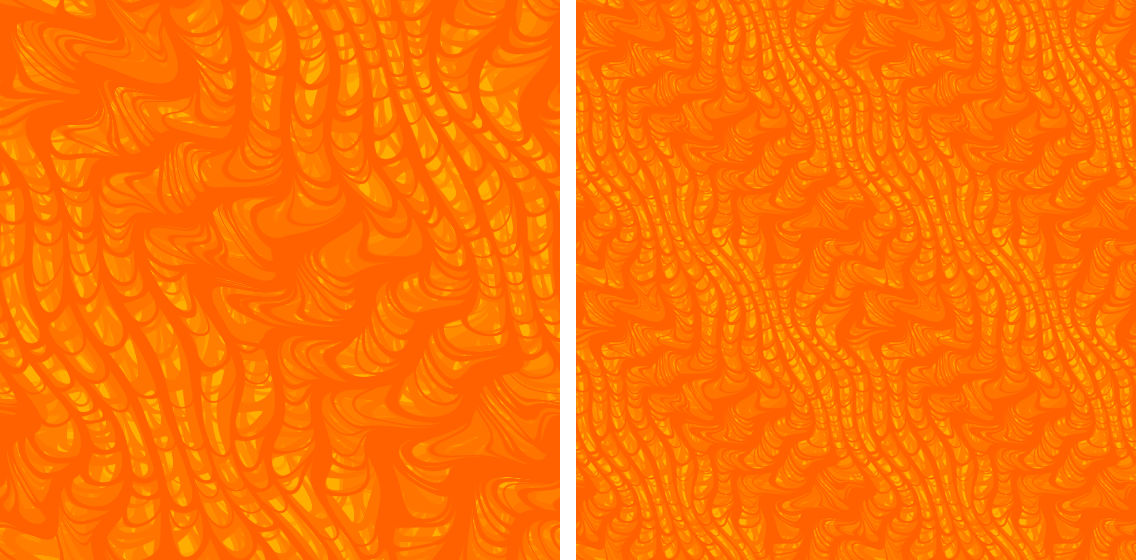
Left: one tile. Right: repeated 2 by 2.
Write a Shadertoy shader that draws this pattern.

```glsl
const float TAU = 6.2831853;
const float LANES = 10.0;      // strands across the tile
const float RIBS = 34.0;       // scallops along a strand
const float SWIRL = 0.125;     // strength of the large S-shaped sweep
const float SWEEP_PHASE = -0.3;
const float WOBBLE = 0.022;    // medium bends
const float RIPPLE = 0.004;    // small bends
const float RIB_DEPTH = 0.95;  // scallop depth relative to strand width
const float RIB_JITTER = 0.8;
const float RIB_KEEP = 0.86;   // share of scallops that are drawn

const int LAYER_COUNT = 5;
const vec3 YELLOW = vec3(1.0, 0.68, 0.0);
const vec3 INKS[LAYER_COUNT] = vec3[](
    vec3(1.0, 0.61, 0.0), vec3(1.0, 0.55, 0.0), vec3(1.0, 0.49, 0.0),
    vec3(1.0, 0.45, 0.0), vec3(1.0, 0.38, 0.0));
// Per layer: vein share, scallop half width, sideways shift in lanes
const vec3 LAYERS[LAYER_COUNT] = vec3[](
    vec3(0.10, 0.0042, 0.35), vec3(0.14, 0.0055, 0.62), vec3(0.12, 0.0050, 0.45),
    vec3(0.40, 0.0075, 0.04), vec3(0.24, 0.0043, 0.00));

float hash(vec2 cell, float seed) {
    vec3 q = fract(vec3(cell.xyx) * vec3(0.1031, 0.1030, 0.0973) + seed * 0.137);
    q += dot(q, q.yzx + 33.33);
    return fract((q.x + q.y) * q.z);
}

// Wrapping curved coordinates: x counts across strands, y along them
vec2 flow(vec2 p, float seed) {
    p += WOBBLE * vec2(sin(TAU * (2.0 * p.y - p.x) + 0.3 * seed),
                       sin(TAU * (2.0 * p.x + p.y) + 0.4 * seed + 1.0));
    p += RIPPLE * vec2(sin(TAU * (5.0 * p.y + 2.0 * p.x) + seed),
                       sin(TAU * (4.0 * p.x - 3.0 * p.y) + 2.0 * seed));
    float sweep = SWIRL * sin(TAU * (p.x + p.y) + SWEEP_PHASE);
    return vec2(p.x - sweep, p.y + sweep);
}

// Signed distance to the veins and scallops of one layer
float strands(vec2 p, vec3 layer, float seed) {
    const float STEP = 0.001;
    vec2 f = flow(p, seed);
    vec2 dx = (flow(p + vec2(STEP, 0.0), seed) - f) / STEP;
    vec2 dy = (flow(p + vec2(0.0, STEP), seed) - f) / STEP;
    vec2 acrossGrad = vec2(dx.x, dy.x);
    vec2 alongGrad = vec2(dx.y, dy.y);
    float stretch = length(acrossGrad);

    // Position within the strand, u from -1 to 1
    float lane = f.x * LANES + layer.z
               + 0.2 * sin(TAU * (4.0 * f.y + 3.0 * f.x) + 0.2 * seed);
    float id = floor(lane);
    float u = 2.0 * (lane - id) - 1.0;
    id = mod(id, LANES);
    float halfWidth = 0.5 / (LANES * stretch);
    float laneRandom = hash(vec2(id, 71.0), seed);

    // Veins swell and thin along the strand
    float swell = 1.0 + 0.4 * sin(TAU * (3.0 * f.y + laneRandom));
    float d = (1.0 - layer.x * swell - abs(u)) * halfWidth;

    // Straighten the along coordinate so scallops sit square in the strand
    float skew = dot(acrossGrad, alongGrad) / (stretch * stretch);
    float along = f.y - skew * u * 0.5 / LANES;

    // U-shaped profile, slightly lopsided per strand
    float v = u + 0.3 * (laneRandom - 0.5);
    float room = max(1.6 - v * v, 0.12);
    float bowl = v * v / room;
    float slope = RIB_DEPTH * 3.2 * v / (room * room);
    float spacing = stretch / RIBS;
    float bow = RIB_DEPTH * halfWidth / spacing;
    float phase = along * RIBS + laneRandom * 7.0 - bow * bowl;
    float toDistance = spacing / sqrt(1.0 + slope * slope);

    for (int j = -2; j <= 2; j++) {
        float rib = floor(phase) + float(j);
        vec2 cell = vec2(id, mod(rib, RIBS));
        float place = hash(cell, seed + 1.0);
        float bend = hash(cell, seed + 2.0) - 0.5;
        float weight = hash(cell, seed + 3.0);
        if (hash(cell, seed + 4.0) > RIB_KEEP) continue;
        float center = rib + 0.5 + RIB_JITTER * (place - 0.5);
        float offset = phase - center - bend * bow * (0.7 * bowl + 0.4 * u);
        float thickness = layer.y * (0.4 + 1.2 * weight) * (0.75 + 0.5 * u * u);
        d = min(d, abs(offset) * toDistance - thickness);
    }
    return d;
}

void mainImage(out vec4 fragColor, in vec2 fragCoord) {
    vec2 p = fragCoord / iResolution.xy;
    float edge = 0.75 / iResolution.y;
    vec3 color = YELLOW;
    // Paint flat inks from the lightest to the deepest
    for (int i = 0; i < LAYER_COUNT; i++) {
        float d = strands(p, LAYERS[i], 5.0 + float(i));
        color = mix(color, INKS[i], 1.0 - smoothstep(-edge, edge, d));
    }
    fragColor = vec4(color, 1.0);
}
```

++++++++++

Problem description
Since the pictures are not wanted, give the material again exactly without them.

Result
Left: one tile. Right: repeated 2 by 2.
Write a Shadertoy shader that draws this pattern.

```glsl
const float TAU = 6.2831853;
const float LANES = 10.0;      // strands across the tile
const float RIBS = 34.0;       // scallops along a strand
const float SWIRL = 0.125;     // strength of the large S-shaped sweep
const float SWEEP_PHASE = -0.3;
const float WOBBLE = 0.022;    // medium bends
const float RIPPLE = 0.004;    // small bends
const float RIB_DEPTH = 0.95;  // scallop depth relative to strand width
const float RIB_JITTER = 0.8;
const float RIB_KEEP = 0.86;   // share of scallops that are drawn

const int LAYER_COUNT = 5;
const vec3 YELLOW = vec3(1.0, 0.68, 0.0);
const vec3 INKS[LAYER_COUNT] = vec3[](
    vec3(1.0, 0.61, 0.0), vec3(1.0, 0.55, 0.0), vec3(1.0, 0.49, 0.0),
    vec3(1.0, 0.45, 0.0), vec3(1.0, 0.38, 0.0));
// Per layer: vein share, scallop half width, sideways shift in lanes
const vec3 LAYERS[LAYER_COUNT] = vec3[](
    vec3(0.10, 0.0042, 0.35), vec3(0.14, 0.0055, 0.62), vec3(0.12, 0.0050, 0.45),
    vec3(0.40, 0.0075, 0.04), vec3(0.24, 0.0043, 0.00));

float hash(vec2 cell, float seed) {
    vec3 q = fract(vec3(cell.xyx) * vec3(0.1031, 0.1030, 0.0973) + seed * 0.137);
    q += dot(q, q.yzx + 33.33);
    return fract((q.x + q.y) * q.z);
}

// Wrapping curved coordinates: x counts across strands, y along them
vec2 flow(vec2 p, float seed) {
    p += WOBBLE * vec2(sin(TAU * (2.0 * p.y - p.x) + 0.3 * seed),
                       sin(TAU * (2.0 * p.x + p.y) + 0.4 * seed + 1.0));
    p += RIPPLE * vec2(sin(TAU * (5.0 * p.y + 2.0 * p.x) + seed),
                       sin(TAU * (4.0 * p.x - 3.0 * p.y) + 2.0 * seed));
    float sweep = SWIRL * sin(TAU * (p.x + p.y) + SWEEP_PHASE);
    return vec2(p.x - sweep, p.y + sweep);
}

// Signed distance to the veins and scallops of one layer
float strands(vec2 p, vec3 layer, float seed) {
    const float STEP = 0.001;
    vec2 f = flow(p, seed);
    vec2 dx = (flow(p + vec2(STEP, 0.0), seed) - f) / STEP;
    vec2 dy = (flow(p + vec2(0.0, STEP), seed) - f) / STEP;
    vec2 acrossGrad = vec2(dx.x, dy.x);
    vec2 alongGrad = vec2(dx.y, dy.y);
    float stretch = length(acrossGrad);

    // Position within the strand, u from -1 to 1
    float lane = f.x * LANES + layer.z
               + 0.2 * sin(TAU * (4.0 * f.y + 3.0 * f.x) + 0.2 * seed);
    float id = floor(lane);
    float u = 2.0 * (lane - id) - 1.0;
    id = mod(id, LANES);
    float halfWidth = 0.5 / (LANES * stretch);
    float laneRandom = hash(vec2(id, 71.0), seed);

    // Veins swell and thin along the strand
    float swell = 1.0 + 0.4 * sin(TAU * (3.0 * f.y + laneRandom));
    float d = (1.0 - layer.x * swell - abs(u)) * halfWidth;

    // Straighten the along coordinate so scallops sit square in the strand
    float skew = dot(acrossGrad, alongGrad) / (stretch * stretch);
    float along = f.y - skew * u * 0.5 / LANES;

    // U-shaped profile, slightly lopsided per strand
    float v = u + 0.3 * (laneRandom - 0.5);
    float room = max(1.6 - v * v, 0.12);
    float bowl = v * v / room;
    float slope = RIB_DEPTH * 3.2 * v / (room * room);
    float spacing = stretch / RIBS;
    float bow = RIB_DEPTH * halfWidth / spacing;
    float phase = along * RIBS + laneRandom * 7.0 - bow * bowl;
    float toDistance = spacing / sqrt(1.0 + slope * slope);

    for (int j = -2; j <= 2; j++) {
        float rib = floor(phase) + float(j);
        vec2 cell = vec2(id, mod(rib, RIBS));
        float place = hash(cell, seed + 1.0);
        float bend = hash(cell, seed + 2.0) - 0.5;
        float weight = hash(cell, seed + 3.0);
        if (hash(cell, seed + 4.0) > RIB_KEEP) continue;
        float center = rib + 0.5 + RIB_JITTER * (place - 0.5);
        float offset = phase - center - bend * bow * (0.7 * bowl + 0.4 * u);
        float thickness = layer.y * (0.4 + 1.2 * weight) * (0.75 + 0.5 * u * u);
        d = min(d, abs(offset) * toDistance - thickness);
    }
    return d;
}

void mainImage(out vec4 fragColor, in vec2 fragCoord) {
    vec2 p = fragCoord / iResolution.xy;
    float edge = 0.75 / iResolution.y;
    vec3 color = YELLOW;
    // Paint flat inks from the lightest to the deepest
    for (int i = 0; i < LAYER_COUNT; i++) {
        float d = strands(p, LAYERS[i], 5.0 + float(i));
        color = mix(color, INKS[i], 1.0 - smoothstep(-edge, edge, d));
    }
    fragColor = vec4(color, 1.0);
}
```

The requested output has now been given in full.